Required work -
Which of the lines in the listing that follows hold "Arial"? Pull each one out.

Task material -

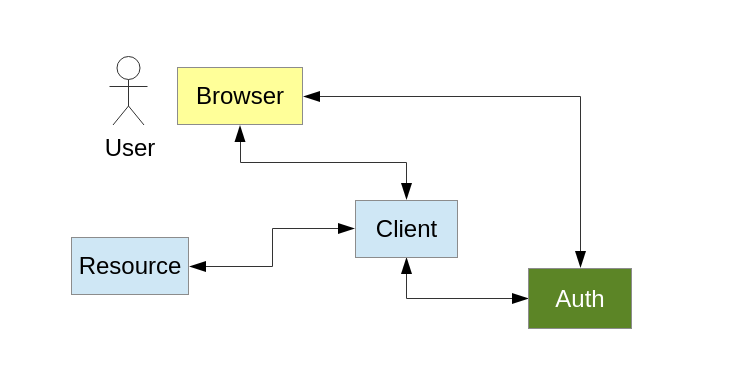
<!DOCTYPE html>
<html lang="en">
<head>
<meta charset="utf-8">
<title>Authorization flow diagram</title>
<style>
:root {
  --paper: #ffffff;
  --ink: #000000;
  --line: #333333;
  --border: #8c8c8c;
  --browser: #ffff99;
  --service: #cfe7f5;
  --auth: #5c8526;
}
* { box-sizing: border-box; }
html, body { margin: 0; }
body { width: 756px; height: 378px; overflow: hidden; background: var(--paper); }
.diagram {
  position: relative;
  width: 756px;
  height: 378px;
  overflow: hidden;
  font: 24px/28px "Liberation Sans", Arial, sans-serif;
  color: var(--ink);
}
.connections { position: absolute; left: 0; top: 0; display: block; }
.connections .wire, .connections .figure { fill: none; stroke: var(--line); stroke-width: 1; }
.connections .arrow { fill: var(--ink); }
.node {
  position: absolute;
  display: flex;
  align-items: center;
  justify-content: center;
  border: 1px solid var(--border);
  white-space: nowrap;
}
.browser { left: 177px; top: 67px; width: 126px; height: 58px; background: var(--browser); }
.client { left: 355px; top: 200px; width: 103px; height: 58px; background: var(--service); }
.resource { left: 71px; top: 237px; width: 118px; height: 58px; background: var(--service); }
.auth { left: 528px; top: 268px; width: 104px; height: 61px; background: var(--auth); color: var(--paper); }
.user-label { position: absolute; left: 90px; top: 134px; width: 80px; text-align: center; }
</style>
</head>
<body>
<main class="diagram">
  <svg class="connections" width="756" height="378" viewBox="0 0 756 378" aria-hidden="true">
    <defs>
      <path id="arrowhead" class="arrow" d="M0 0L17 -5.5V5.5Z"/>
    </defs>

    <g class="figure">
      <circle cx="128.5" cy="68" r="11.5"/>
      <path d="M128.5 79.5V106M109.5 86.5H147.5M113 125L128.5 106L144 125"/>
    </g>

    <g class="browser-auth">
      <path class="wire" d="M310 96.5H580.5V260"/>
      <use href="#arrowhead" transform="translate(303 96.5)"/>
      <use href="#arrowhead" transform="translate(580.5 268) rotate(-90)"/>
    </g>
    <g class="browser-client">
      <path class="wire" d="M240.5 132V162.5H406.5V192"/>
      <use href="#arrowhead" transform="translate(240 125) rotate(90)"/>
      <use href="#arrowhead" transform="translate(406.5 200) rotate(-90)"/>
    </g>
    <g class="resource-client">
      <path class="wire" d="M197 266.5H272.5V228.5H347"/>
      <use href="#arrowhead" transform="translate(189 266.5)"/>
      <use href="#arrowhead" transform="translate(355 228.5) rotate(180)"/>
    </g>
    <g class="client-auth">
      <path class="wire" d="M406.5 265V298.5H520"/>
      <use href="#arrowhead" transform="translate(406.5 257) rotate(90)"/>
      <use href="#arrowhead" transform="translate(529 298.5) rotate(180)"/>
    </g>
  </svg>

  <div class="user-label">User</div>
  <div class="node browser">Browser</div>
  <div class="node client">Client</div>
  <div class="node resource">Resource</div>
  <div class="node auth">Auth</div>
</main>
</body>
</html>
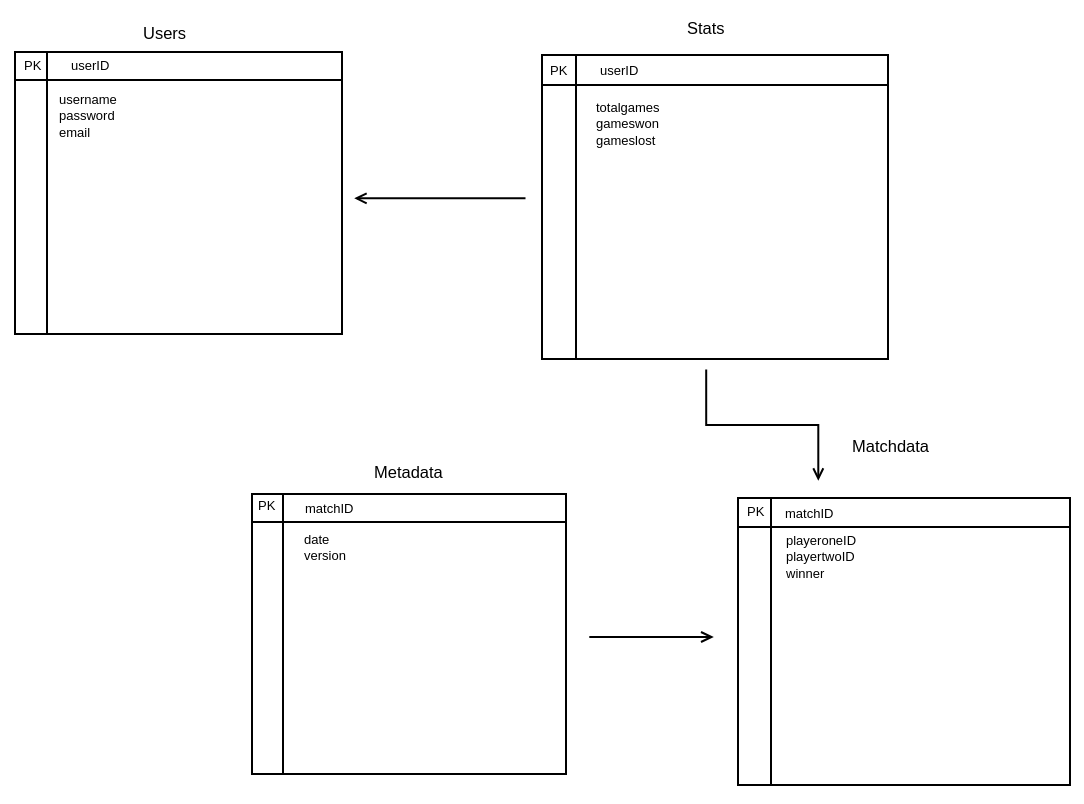
<!DOCTYPE html>
<html lang="en">
<head>
<meta charset="utf-8">
<title>Match database schema</title>
<style>
:root { --ink: #000; --paper: #fff; --stroke: 2px; }
* { box-sizing: border-box; margin: 0; padding: 0; }
html, body { width: 1084px; height: 804px; overflow: hidden; background: var(--paper); }
.diagram {
  position: relative; width: 1084px; height: 804px; overflow: hidden;
  color: var(--ink); font: 13px/16.4px "Liberation Sans", Arial, sans-serif;
}
.entity { position: absolute; }
.title { position: absolute; font-size: 16.5px; line-height: 20px; font-weight: 400; white-space: nowrap; }
.table {
  display: grid; width: 100%; height: 100%;
  grid-template-columns: var(--key-width) 1fr;
  grid-template-rows: var(--head-height) 1fr;
  border: var(--stroke) solid var(--ink);
}
.key, .key-gutter { border-right: var(--stroke) solid var(--ink); }
.key, .key-field { border-bottom: var(--stroke) solid var(--ink); white-space: nowrap; }
.fields { list-style: none; }

.users { left: 14px; top: 51px; width: 329px; height: 284px; --key-width: 32px; --head-height: 28px; }
.users .title { left: 129px; top: -28px; }
.users .key { padding: 5px 0 0 8px; }
.users .key-field { padding: 5px 0 0 23px; }
.users .fields { padding: 11px 0 0 11px; }

.stats { left: 541px; top: 54px; width: 348px; height: 306px; --key-width: 34px; --head-height: 30px; }
.stats .title { left: 146px; top: -36px; }
.stats .key { padding: 7px 0 0 7px; }
.stats .key-field { padding: 7px 0 0 23px; }
.stats .fields { padding: 14px 0 0 19px; }

.metadata { left: 251px; top: 493px; width: 316px; height: 282px; --key-width: 31px; --head-height: 28px; }
.metadata .title { left: 123px; top: -31px; }
.metadata .key { padding: 3px 0 0 5px; }
.metadata .key-field { padding: 6px 0 0 21px; }
.metadata .fields { padding: 9px 0 0 20px; }

.matchdata { left: 737px; top: 497px; width: 334px; height: 289px; --key-width: 33px; --head-height: 29px; }
.matchdata .title { left: 115px; top: -61px; }
.matchdata .key { padding: 5px 0 0 8px; }
.matchdata .key-field { padding: 7px 0 0 13px; }
.matchdata .fields { padding: 5px 0 0 14px; }

.connectors { position: absolute; inset: 0; fill: none; stroke: var(--ink); stroke-width: 2; }
</style>
</head>
<body>
<main class="diagram">
  <section class="entity users">
    <h2 class="title">Users</h2>
    <div class="table">
      <div class="key">PK</div>
      <div class="key-field">userID</div>
      <div class="key-gutter"></div>
      <ul class="fields"><li>username</li><li>password</li><li>email</li></ul>
    </div>
  </section>

  <section class="entity stats">
    <h2 class="title">Stats</h2>
    <div class="table">
      <div class="key">PK</div>
      <div class="key-field">userID</div>
      <div class="key-gutter"></div>
      <ul class="fields"><li>totalgames</li><li>gameswon</li><li>gameslost</li></ul>
    </div>
  </section>

  <section class="entity metadata">
    <h2 class="title">Metadata</h2>
    <div class="table">
      <div class="key">PK</div>
      <div class="key-field">matchID</div>
      <div class="key-gutter"></div>
      <ul class="fields"><li>date</li><li>version</li></ul>
    </div>
  </section>

  <section class="entity matchdata">
    <h2 class="title">Matchdata</h2>
    <div class="table">
      <div class="key">PK</div>
      <div class="key-field">matchID</div>
      <div class="key-gutter"></div>
      <ul class="fields"><li>playeroneID</li><li>playertwoID</li><li>winner</li></ul>
    </div>
  </section>

  <svg class="connectors" width="1084" height="804" viewBox="0 0 1084 804" aria-hidden="true">
    <g class="stats-to-users">
      <line x1="525.5" y1="198.3" x2="357" y2="198.3"/>
      <polyline points="366.7,193.3 356.5,198.3 366.7,203.3"/>
    </g>
    <g class="stats-to-matchdata">
      <polyline points="706.2,369.5 706.2,425 818.3,425 818.3,478"/>
      <polyline points="813.3,468.2 818.3,478.5 823.3,468.2"/>
    </g>
    <g class="metadata-to-matchdata">
      <line x1="589.3" y1="637" x2="711" y2="637"/>
      <polyline points="701,632 711.5,637 701,642"/>
    </g>
  </svg>
</main>
</body>
</html>
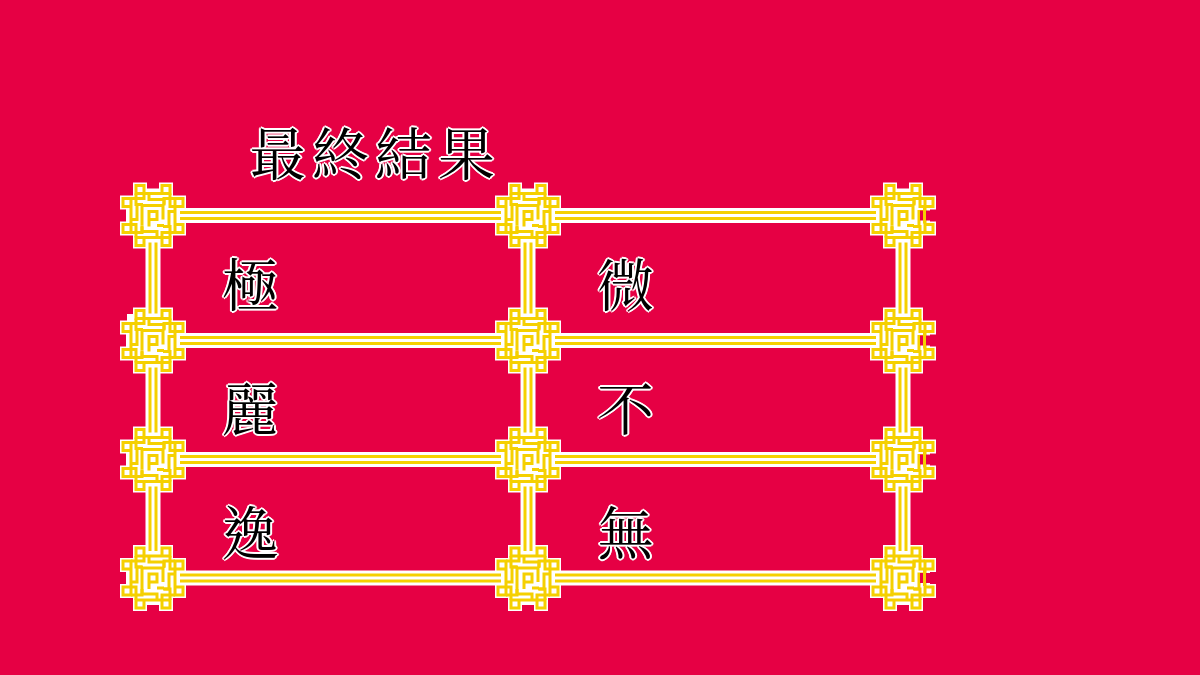
<!DOCTYPE html>
<html lang="zh-Hant">
<head>
<meta charset="utf-8">
<title>最終結果</title>
<style>
:root { --red: #e60044; --gold: #f5d000; --white: #fff; --ink: #000; }
* { margin: 0; box-sizing: border-box; }
body { width: 1200px; height: 675px; overflow: hidden; }
.board {
  position: relative; width: 1200px; height: 675px; overflow: hidden;
  background: var(--red); color: var(--ink);
  font: 400 57px/1 "Noto Serif CJK TC", "Noto Serif CJK JP", serif;
  text-shadow: 2px 0 var(--white), -2px 0 var(--white), 0 2px var(--white), 0 -2px var(--white),
    1.4px 1.4px var(--white), -1.4px 1.4px var(--white), 1.4px -1.4px var(--white), -1.4px -1.4px var(--white);
}
.lattice { position: absolute; inset: 0; }
.title {
  position: absolute; left: 249px; top: 122px;
  font: inherit; letter-spacing: 6px; white-space: nowrap;
}
.results {
  position: absolute; left: 153px; top: 219px; width: 750px;
  display: grid; grid-template-columns: repeat(2, 375px); grid-template-rows: repeat(3, 124px);
}
.results p { display: flex; align-items: center; padding-left: 69px; }
.rail-white { stroke: var(--white); stroke-width: 15; }
.rail-gold { stroke: var(--gold); stroke-width: 9; }
.rail-core { stroke: var(--white); stroke-width: 3; }
.knot-base { fill: var(--white); }
.knot-cord { fill: none; stroke: var(--gold); stroke-width: 3; }
.notch { fill: var(--red); }
.notch-cord { fill: var(--gold); }
</style>
</head>
<body>
<main class="board">
  <svg class="lattice" width="1200" height="675" viewBox="0 0 1200 675" aria-hidden="true">
    <defs>
      <path id="rails" fill="none" d="M153 215.5H903M153 340.5H903M153 459.5H903M153 578H903M153 215V578M528 215V578M903 215V578"/>
      <g id="arm">
        <path d="M-9 -22H-17V-30H-9V-17H-22"/>
        <path d="M9 -22V-30H17V-22H-9"/>
        <path d="M-4 -22V-16H11V-10M-17 -22V-11H-11"/>
      </g>
      <g id="knot">
        <polygon class="knot-base" points="-20,-33 -6,-33 -6,-27 6,-27 6,-33 20,-33 20,-20 33,-20 33,-6 27,-6 27,6 33,6 33,20 20,20 20,33 6,33 6,27 -6,27 -6,33 -20,33 -20,20 -33,20 -33,6 -27,6 -27,-6 -33,-6 -33,-20 -20,-20"/>
        <g class="knot-cord">
          <use href="#arm"/>
          <use href="#arm" transform="rotate(90)"/>
          <use href="#arm" transform="rotate(180)"/>
          <use href="#arm" transform="rotate(270)"/>
          <path d="M-4 11V-4H4V4H-4M-11 10V-10H10V4M4 10H11"/>
        </g>
      </g>
      <g id="end-knot">
        <use href="#knot"/>
        <rect class="notch" x="17" y="-5" width="16" height="10"/>
        <rect class="notch-cord" x="20" y="-8" width="3" height="16"/>
      </g>
    </defs>
    <use class="rail-white" href="#rails"/>
    <use class="rail-gold" href="#rails"/>
    <use class="rail-core" href="#rails"/>
    <g id="left-knots">
      <use href="#knot" x="153" y="215.5"/>
      <rect class="knot-base" x="127" y="314" width="8" height="8"/>
      <use href="#knot" x="153" y="340.5"/>
      <use href="#knot" x="153" y="459.5"/>
      <use href="#knot" x="153" y="578"/>
    </g>
    <g id="middle-knots">
      <use href="#knot" x="528" y="215.5"/>
      <use href="#knot" x="528" y="340.5"/>
      <use href="#knot" x="528" y="459.5"/>
      <use href="#knot" x="528" y="578"/>
    </g>
    <g id="right-knots">
      <use href="#end-knot" x="903" y="215.5"/>
      <use href="#end-knot" x="903" y="340.5"/>
      <use href="#end-knot" x="903" y="459.5"/>
      <use href="#end-knot" x="903" y="578"/>
    </g>
  </svg>
  <h1 class="title">最終結果</h1>
  <section class="results">
    <p>極</p><p>微</p>
    <p>麗</p><p>不</p>
    <p>逸</p><p>無</p>
  </section>
</main>
</body>
</html>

Task result -
  font: 24px/28px "Liberation Sans", Arial, sans-serif;
  color: var(--ink); font: 13px/16.4px "Liberation Sans", Arial, sans-serif;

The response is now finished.